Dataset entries
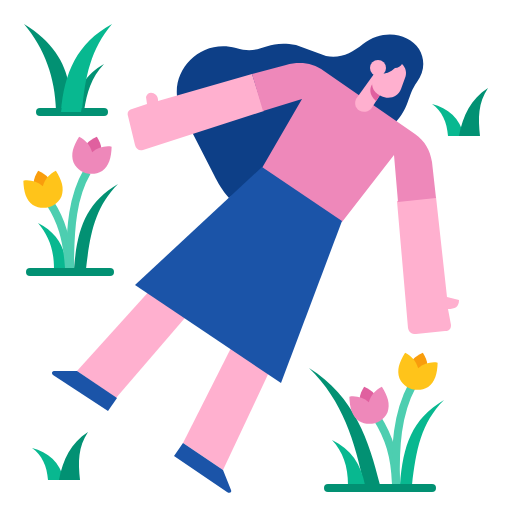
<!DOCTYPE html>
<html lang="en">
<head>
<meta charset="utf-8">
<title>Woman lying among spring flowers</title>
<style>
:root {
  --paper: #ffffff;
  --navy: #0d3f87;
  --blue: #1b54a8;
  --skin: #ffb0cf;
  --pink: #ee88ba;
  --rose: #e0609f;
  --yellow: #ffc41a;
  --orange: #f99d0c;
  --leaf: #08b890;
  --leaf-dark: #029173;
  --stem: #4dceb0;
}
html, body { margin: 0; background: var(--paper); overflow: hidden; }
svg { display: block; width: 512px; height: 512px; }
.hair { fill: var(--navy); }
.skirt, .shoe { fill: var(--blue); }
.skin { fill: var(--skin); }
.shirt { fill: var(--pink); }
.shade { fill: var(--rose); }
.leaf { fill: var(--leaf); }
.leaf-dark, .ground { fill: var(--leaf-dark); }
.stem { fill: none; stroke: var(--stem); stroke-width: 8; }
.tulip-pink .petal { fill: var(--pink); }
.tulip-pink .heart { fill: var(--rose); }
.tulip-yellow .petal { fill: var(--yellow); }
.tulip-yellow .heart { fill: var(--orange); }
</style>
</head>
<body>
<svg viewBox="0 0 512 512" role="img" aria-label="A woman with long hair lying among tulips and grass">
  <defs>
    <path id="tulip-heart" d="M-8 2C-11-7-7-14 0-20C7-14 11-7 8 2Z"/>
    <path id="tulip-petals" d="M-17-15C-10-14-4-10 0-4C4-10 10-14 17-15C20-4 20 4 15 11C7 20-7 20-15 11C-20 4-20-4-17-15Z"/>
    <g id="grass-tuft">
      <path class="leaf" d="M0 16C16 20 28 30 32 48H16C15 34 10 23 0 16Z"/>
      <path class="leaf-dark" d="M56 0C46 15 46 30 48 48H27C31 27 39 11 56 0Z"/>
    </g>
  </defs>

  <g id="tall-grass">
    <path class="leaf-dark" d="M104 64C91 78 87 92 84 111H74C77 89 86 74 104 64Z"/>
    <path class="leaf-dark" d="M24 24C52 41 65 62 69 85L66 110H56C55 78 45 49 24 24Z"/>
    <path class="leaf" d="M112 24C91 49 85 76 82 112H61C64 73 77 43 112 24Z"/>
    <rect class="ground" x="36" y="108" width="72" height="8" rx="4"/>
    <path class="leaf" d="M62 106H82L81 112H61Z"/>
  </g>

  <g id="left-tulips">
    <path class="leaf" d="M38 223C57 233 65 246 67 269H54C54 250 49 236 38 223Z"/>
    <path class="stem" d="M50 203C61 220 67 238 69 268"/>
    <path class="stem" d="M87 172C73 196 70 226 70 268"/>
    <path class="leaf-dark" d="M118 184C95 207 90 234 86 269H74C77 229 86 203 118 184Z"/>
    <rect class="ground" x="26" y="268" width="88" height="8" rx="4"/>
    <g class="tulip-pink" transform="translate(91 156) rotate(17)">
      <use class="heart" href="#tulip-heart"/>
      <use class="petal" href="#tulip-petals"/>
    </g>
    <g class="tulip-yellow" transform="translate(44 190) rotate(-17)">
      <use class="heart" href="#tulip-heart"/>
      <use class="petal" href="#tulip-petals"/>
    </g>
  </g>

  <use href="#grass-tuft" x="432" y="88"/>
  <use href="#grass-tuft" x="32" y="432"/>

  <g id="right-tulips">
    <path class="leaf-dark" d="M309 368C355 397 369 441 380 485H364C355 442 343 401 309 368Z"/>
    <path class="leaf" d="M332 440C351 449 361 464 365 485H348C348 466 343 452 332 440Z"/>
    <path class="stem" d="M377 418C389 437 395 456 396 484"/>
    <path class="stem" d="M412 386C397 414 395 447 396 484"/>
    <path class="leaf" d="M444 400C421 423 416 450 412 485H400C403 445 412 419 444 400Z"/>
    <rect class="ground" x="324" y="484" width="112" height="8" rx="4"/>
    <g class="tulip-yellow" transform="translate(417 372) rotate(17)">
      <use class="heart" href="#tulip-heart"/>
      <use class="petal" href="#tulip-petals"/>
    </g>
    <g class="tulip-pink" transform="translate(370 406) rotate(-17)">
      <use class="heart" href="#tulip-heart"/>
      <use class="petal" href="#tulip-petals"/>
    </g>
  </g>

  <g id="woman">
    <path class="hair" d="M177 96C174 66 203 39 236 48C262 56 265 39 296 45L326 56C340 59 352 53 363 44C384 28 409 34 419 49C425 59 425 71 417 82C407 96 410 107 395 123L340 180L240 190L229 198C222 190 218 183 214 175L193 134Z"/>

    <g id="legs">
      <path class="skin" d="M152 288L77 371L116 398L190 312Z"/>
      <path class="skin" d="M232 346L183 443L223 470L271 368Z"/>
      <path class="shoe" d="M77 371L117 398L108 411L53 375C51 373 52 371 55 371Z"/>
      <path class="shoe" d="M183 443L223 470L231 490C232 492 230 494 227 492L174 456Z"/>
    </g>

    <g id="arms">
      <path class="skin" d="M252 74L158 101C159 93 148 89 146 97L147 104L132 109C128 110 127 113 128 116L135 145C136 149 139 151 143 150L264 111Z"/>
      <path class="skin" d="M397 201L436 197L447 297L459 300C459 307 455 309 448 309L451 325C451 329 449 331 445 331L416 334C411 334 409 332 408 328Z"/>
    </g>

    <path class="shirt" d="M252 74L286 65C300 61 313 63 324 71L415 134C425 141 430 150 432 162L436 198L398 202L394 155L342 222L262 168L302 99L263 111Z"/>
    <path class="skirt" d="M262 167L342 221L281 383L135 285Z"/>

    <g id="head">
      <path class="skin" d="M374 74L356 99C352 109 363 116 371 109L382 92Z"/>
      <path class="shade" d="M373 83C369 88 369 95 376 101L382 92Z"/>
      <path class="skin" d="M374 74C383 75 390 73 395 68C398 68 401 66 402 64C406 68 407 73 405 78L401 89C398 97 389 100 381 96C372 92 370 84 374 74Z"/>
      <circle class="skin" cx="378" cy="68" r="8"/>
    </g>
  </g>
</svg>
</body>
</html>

* * *

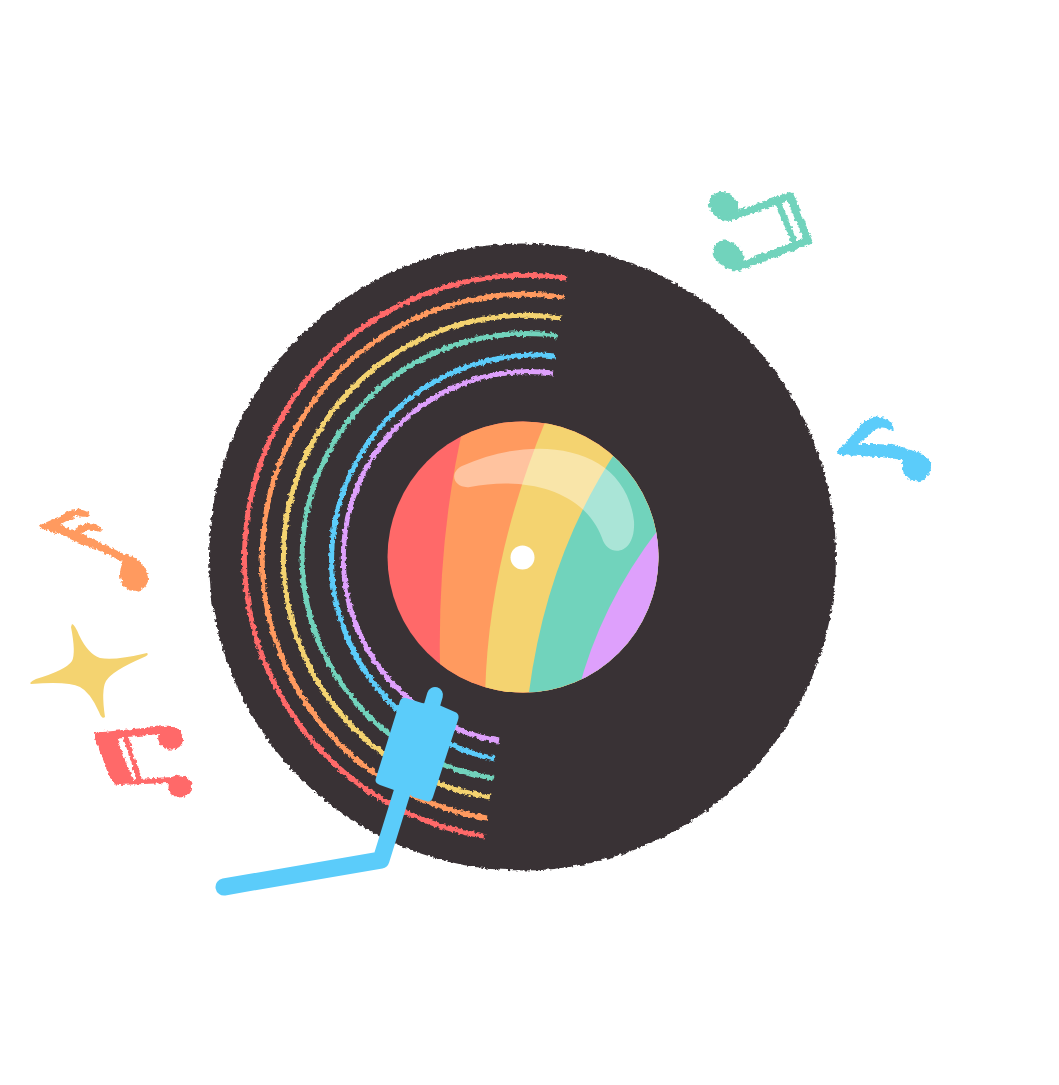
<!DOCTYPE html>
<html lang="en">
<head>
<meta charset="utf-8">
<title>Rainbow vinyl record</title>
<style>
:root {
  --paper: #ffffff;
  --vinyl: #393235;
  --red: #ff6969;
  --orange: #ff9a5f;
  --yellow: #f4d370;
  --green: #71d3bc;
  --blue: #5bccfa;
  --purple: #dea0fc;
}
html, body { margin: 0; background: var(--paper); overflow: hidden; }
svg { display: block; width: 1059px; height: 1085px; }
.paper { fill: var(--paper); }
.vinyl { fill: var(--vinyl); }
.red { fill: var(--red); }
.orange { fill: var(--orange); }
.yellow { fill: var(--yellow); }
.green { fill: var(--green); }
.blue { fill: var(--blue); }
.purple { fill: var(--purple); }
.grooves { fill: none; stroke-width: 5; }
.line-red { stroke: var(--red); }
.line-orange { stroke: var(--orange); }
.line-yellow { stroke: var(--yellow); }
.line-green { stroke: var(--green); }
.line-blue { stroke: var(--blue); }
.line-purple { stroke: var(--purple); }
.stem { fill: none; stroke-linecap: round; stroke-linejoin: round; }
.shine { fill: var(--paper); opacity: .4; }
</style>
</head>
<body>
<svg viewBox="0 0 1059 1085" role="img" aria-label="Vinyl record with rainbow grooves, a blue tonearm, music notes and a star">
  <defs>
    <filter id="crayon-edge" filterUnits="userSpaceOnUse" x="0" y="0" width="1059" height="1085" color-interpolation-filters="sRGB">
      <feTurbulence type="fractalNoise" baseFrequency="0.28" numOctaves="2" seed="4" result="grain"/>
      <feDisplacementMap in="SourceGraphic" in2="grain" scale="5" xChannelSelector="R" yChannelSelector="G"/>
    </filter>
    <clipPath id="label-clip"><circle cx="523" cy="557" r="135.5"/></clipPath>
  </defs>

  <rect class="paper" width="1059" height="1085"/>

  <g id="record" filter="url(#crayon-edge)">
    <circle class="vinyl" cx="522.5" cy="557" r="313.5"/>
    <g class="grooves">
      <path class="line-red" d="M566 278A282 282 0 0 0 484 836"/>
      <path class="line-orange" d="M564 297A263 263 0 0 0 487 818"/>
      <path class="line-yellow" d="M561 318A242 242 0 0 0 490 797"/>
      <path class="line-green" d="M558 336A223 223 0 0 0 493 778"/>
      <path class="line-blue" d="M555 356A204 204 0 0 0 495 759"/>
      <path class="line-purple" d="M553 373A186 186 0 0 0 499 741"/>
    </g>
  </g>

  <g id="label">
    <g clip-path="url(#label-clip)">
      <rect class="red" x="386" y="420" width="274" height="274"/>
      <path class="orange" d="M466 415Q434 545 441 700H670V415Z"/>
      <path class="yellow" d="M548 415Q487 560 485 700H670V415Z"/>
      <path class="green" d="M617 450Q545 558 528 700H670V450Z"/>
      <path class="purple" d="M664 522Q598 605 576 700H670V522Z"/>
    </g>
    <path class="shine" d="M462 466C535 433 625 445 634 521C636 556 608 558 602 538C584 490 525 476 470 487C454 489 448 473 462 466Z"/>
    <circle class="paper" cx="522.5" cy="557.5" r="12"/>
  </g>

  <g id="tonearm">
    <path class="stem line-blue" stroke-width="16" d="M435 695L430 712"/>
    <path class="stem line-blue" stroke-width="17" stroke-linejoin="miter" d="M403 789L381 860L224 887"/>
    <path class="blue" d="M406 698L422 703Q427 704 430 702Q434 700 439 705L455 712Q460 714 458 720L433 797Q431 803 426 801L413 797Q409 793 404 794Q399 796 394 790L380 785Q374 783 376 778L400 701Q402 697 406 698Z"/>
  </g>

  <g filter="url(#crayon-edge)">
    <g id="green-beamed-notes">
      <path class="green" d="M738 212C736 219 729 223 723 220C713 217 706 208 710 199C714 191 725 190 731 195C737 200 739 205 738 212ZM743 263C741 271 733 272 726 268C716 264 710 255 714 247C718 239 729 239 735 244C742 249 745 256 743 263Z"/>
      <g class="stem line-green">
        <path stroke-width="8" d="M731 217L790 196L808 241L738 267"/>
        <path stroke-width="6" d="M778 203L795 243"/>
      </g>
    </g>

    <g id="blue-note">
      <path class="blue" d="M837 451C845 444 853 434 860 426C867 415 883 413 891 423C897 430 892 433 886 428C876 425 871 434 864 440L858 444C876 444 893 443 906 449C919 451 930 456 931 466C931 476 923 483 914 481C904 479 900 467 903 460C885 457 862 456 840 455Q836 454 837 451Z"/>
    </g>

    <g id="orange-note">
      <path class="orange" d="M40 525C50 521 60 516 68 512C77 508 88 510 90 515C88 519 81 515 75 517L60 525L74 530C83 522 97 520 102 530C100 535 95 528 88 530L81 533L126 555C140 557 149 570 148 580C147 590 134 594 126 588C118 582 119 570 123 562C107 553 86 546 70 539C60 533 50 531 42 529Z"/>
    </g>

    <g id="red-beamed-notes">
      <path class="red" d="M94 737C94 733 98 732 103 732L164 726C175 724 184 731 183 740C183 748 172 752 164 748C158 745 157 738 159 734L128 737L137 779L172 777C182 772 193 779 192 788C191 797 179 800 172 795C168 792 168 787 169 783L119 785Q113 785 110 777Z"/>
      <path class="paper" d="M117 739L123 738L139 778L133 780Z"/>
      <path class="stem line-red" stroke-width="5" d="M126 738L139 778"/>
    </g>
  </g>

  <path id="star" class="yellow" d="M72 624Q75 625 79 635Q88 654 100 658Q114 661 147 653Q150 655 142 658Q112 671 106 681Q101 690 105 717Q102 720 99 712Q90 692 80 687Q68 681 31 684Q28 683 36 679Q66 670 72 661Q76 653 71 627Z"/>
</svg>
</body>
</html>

Exercise description –
Pull every line holding "paper" out of the records.

Answer space –
  --paper: #ffffff;
html, body { margin: 0; background: var(--paper); overflow: hidden; }
  --paper: #ffffff;
html, body { margin: 0; background: var(--paper); overflow: hidden; }
.paper { fill: var(--paper); }
.shine { fill: var(--paper); opacity: .4; }
  <rect class="paper" width="1059" height="1085"/>
    <circle class="paper" cx="522.5" cy="557.5" r="12"/>
      <path class="paper" d="M117 739L123 738L139 778L133 780Z"/>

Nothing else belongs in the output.